Bobby Knight said it best, “Nothing has ever changed a sport like the jump shot changed basketball, nobody in my lifetime has done anything to raise the sport to the level of popularity that he did.” He’s talking about Kenny Sailors. Sailors would live to be 95, passing away in Laramie in 2016.
The one asterisk to Wyoming’s unprecedented season is the fact that they were not able to face the #1 ranked team in the country, the Illinois Illini. Illinois was the Big 10 Champions, and completed their season at 17-1. They dominated the Big 10 so completely that four of the 5 All-Conference selections were Fighting Illini (the fifth member of the All-Conference team was none other than Northwestern’s Otto Graham!). The problem was three of their starters were drafted into the United States Army and would not be available for either the NIT or NCAA Tournaments. Illinois coach Doug Mills decided to forego post-season play. Was Illinois better than Wyoming? Since they never played each other, and had no common opponents, it’s a tough comparison.

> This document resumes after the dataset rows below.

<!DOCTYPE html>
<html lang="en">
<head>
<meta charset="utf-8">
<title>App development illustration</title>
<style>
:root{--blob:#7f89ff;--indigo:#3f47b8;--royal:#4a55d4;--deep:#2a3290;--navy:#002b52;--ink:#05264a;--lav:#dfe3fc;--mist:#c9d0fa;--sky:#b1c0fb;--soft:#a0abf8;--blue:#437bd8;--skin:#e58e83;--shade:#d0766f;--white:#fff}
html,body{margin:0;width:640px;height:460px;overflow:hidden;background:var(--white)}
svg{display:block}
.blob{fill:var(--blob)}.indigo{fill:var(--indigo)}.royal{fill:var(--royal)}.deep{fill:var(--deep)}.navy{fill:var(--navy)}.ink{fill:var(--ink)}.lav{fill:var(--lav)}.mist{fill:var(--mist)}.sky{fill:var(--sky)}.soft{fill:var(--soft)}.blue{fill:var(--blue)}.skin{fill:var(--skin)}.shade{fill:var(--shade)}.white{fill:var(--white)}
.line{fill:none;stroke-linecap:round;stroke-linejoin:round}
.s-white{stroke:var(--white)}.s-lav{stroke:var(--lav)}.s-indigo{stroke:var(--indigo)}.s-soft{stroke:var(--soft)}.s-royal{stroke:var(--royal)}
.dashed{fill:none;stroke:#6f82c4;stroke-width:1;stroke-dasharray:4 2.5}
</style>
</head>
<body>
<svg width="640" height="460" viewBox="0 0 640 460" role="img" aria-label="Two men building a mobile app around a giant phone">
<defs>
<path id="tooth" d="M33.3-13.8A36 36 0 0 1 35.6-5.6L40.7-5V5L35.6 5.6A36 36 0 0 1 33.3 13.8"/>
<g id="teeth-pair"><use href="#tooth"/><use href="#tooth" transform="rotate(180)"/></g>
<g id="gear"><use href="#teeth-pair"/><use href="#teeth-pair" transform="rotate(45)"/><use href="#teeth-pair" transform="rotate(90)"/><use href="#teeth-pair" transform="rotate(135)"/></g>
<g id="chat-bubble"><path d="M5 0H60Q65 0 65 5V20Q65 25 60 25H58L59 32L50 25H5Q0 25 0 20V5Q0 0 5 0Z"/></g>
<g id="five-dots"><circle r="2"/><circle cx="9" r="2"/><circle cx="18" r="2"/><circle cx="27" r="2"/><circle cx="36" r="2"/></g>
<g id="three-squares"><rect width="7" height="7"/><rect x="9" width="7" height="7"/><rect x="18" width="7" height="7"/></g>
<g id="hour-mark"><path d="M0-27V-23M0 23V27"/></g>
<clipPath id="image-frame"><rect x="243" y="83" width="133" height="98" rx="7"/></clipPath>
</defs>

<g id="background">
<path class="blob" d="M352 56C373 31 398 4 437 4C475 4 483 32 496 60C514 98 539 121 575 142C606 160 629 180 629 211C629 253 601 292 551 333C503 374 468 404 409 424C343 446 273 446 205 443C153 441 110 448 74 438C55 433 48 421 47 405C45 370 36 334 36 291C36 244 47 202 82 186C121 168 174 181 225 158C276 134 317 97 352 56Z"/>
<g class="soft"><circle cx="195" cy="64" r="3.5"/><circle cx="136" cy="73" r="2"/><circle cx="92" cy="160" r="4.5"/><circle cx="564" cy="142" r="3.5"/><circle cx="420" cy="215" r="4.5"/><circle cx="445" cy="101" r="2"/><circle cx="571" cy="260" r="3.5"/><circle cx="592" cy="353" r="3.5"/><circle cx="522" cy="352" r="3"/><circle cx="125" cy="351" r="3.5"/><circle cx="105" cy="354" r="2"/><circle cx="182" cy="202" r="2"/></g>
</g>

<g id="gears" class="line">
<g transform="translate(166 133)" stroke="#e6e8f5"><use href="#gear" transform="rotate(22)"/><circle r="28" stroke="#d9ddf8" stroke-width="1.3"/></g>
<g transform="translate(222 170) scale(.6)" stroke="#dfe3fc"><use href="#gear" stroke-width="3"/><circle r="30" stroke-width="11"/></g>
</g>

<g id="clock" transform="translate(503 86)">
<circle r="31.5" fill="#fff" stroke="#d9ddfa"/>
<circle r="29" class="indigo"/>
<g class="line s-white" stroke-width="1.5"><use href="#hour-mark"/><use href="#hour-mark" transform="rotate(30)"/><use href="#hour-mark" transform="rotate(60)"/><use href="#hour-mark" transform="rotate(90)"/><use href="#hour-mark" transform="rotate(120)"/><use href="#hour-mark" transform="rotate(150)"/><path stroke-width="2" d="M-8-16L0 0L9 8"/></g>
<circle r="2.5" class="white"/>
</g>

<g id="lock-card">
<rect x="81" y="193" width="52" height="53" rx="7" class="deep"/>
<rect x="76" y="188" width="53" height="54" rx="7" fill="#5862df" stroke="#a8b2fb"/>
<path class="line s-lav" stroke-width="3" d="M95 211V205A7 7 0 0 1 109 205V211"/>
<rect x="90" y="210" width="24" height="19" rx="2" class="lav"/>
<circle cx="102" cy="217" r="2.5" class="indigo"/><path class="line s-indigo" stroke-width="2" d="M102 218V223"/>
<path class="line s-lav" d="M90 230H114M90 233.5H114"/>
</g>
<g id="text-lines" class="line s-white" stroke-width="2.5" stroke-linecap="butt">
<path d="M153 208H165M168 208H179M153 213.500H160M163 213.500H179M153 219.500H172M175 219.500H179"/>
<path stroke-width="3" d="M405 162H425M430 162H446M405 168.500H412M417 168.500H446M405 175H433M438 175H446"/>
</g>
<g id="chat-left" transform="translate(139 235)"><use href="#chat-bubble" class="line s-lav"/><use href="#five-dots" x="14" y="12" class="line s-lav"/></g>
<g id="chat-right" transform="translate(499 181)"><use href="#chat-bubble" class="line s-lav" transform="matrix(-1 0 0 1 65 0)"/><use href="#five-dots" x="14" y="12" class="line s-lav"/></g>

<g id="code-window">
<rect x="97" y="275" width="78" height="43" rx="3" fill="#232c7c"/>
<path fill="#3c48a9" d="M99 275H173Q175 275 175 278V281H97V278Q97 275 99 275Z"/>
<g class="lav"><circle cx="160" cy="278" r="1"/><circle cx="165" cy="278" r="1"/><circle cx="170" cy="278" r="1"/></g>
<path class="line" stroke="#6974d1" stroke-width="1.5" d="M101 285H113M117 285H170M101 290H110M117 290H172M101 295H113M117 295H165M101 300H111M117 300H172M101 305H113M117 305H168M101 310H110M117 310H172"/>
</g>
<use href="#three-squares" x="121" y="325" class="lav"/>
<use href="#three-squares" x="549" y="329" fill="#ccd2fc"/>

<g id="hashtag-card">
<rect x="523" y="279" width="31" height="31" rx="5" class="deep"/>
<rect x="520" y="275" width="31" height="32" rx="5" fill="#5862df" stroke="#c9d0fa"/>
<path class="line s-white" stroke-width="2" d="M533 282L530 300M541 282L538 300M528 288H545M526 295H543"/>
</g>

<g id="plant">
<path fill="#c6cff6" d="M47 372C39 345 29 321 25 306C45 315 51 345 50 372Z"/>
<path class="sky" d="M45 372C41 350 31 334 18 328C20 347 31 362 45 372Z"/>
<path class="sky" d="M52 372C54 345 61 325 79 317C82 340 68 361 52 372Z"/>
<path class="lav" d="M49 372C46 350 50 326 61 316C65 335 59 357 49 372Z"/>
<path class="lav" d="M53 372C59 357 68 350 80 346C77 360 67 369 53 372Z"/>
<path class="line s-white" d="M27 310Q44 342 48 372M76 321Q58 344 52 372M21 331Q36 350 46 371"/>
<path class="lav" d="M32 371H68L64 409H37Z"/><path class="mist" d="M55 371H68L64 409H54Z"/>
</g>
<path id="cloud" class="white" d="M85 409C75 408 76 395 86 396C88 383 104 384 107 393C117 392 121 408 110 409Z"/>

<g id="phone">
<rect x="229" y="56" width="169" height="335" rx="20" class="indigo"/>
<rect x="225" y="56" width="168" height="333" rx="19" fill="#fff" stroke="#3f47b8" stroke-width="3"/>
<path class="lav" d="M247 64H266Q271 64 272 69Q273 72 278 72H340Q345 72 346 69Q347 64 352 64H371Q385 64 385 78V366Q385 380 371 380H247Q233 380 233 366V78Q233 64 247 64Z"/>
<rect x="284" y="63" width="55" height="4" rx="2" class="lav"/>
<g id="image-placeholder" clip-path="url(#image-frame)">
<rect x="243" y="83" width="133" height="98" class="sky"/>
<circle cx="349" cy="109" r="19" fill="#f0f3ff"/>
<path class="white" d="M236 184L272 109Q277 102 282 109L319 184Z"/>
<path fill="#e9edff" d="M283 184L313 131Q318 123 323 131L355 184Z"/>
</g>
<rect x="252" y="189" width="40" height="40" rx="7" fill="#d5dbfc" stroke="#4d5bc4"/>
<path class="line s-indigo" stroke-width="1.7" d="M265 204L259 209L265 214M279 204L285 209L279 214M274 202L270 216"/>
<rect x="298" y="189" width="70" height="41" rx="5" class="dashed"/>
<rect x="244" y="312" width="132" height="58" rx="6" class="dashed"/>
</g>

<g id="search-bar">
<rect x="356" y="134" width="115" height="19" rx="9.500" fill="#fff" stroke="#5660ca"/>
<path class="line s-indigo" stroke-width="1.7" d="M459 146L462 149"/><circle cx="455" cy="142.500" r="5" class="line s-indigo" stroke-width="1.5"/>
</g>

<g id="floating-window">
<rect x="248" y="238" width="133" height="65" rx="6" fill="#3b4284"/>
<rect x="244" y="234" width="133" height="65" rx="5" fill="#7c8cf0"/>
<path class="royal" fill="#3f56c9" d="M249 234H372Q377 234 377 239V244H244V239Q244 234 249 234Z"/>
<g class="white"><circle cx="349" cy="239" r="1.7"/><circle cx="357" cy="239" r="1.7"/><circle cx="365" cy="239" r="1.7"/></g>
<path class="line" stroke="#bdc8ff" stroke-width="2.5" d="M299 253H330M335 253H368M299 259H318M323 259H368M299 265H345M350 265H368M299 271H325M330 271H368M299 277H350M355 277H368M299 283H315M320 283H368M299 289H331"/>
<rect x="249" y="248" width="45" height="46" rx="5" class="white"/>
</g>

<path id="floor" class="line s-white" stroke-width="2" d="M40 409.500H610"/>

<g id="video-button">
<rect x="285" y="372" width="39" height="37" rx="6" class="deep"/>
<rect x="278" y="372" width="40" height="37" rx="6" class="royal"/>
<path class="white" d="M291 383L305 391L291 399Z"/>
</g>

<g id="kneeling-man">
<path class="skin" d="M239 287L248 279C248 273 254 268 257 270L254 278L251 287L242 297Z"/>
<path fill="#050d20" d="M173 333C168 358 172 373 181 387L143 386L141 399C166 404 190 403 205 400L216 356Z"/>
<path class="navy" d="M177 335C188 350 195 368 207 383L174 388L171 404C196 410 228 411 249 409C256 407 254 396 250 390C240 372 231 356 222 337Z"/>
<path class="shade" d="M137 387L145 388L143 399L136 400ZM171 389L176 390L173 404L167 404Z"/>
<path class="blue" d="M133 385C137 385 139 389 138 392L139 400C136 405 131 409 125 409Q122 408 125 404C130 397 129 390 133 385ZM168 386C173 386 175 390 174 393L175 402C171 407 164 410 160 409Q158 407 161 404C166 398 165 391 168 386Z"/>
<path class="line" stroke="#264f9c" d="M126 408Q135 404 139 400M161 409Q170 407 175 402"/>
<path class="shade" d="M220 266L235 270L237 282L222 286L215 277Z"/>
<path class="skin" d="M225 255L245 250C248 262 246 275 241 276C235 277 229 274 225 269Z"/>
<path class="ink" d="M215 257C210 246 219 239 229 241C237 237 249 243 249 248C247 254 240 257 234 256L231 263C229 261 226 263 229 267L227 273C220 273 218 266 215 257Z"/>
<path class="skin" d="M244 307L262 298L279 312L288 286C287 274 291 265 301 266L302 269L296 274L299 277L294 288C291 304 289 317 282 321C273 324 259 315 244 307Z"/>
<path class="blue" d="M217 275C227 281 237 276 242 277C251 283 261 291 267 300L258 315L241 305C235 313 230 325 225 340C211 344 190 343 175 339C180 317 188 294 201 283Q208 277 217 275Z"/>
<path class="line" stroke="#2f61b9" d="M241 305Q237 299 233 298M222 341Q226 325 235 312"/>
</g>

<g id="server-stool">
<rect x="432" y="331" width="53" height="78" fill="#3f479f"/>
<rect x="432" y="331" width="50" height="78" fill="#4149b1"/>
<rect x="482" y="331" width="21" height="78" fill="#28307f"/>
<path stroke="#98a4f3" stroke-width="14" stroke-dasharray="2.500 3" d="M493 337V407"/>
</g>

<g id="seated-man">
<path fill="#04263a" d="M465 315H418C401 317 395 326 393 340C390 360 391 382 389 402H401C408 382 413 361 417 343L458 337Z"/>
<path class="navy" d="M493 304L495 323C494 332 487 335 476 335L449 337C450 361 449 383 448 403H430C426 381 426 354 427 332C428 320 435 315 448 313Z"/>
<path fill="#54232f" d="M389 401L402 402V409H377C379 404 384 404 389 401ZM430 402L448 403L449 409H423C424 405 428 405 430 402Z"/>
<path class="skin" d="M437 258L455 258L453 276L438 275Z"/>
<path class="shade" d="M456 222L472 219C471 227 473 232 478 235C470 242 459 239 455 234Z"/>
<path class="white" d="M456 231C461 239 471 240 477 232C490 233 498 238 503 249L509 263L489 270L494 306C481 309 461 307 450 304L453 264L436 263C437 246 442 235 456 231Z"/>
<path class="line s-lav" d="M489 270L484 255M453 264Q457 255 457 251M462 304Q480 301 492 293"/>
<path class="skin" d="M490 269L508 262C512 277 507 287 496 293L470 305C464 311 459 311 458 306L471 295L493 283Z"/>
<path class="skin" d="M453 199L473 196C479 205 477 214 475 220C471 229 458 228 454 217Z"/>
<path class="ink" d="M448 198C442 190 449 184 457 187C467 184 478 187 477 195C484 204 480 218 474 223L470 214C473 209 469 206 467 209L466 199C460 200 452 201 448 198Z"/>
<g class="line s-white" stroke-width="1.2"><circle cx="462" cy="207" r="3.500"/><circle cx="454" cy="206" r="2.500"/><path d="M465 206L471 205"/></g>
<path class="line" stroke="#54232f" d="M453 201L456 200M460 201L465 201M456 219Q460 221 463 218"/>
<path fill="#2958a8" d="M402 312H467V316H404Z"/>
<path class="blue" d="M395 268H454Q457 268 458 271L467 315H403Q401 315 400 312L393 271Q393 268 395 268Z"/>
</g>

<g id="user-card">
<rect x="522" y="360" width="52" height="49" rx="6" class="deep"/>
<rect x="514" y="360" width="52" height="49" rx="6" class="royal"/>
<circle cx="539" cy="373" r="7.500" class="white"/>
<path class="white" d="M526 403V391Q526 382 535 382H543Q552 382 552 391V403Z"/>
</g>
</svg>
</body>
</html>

A minor sacrifice to the World War.
[…] also have some other stories of the early years of college basketball with our look at the Wyoming Cowboys in the early 1940s here or a brief history of the NCAA […]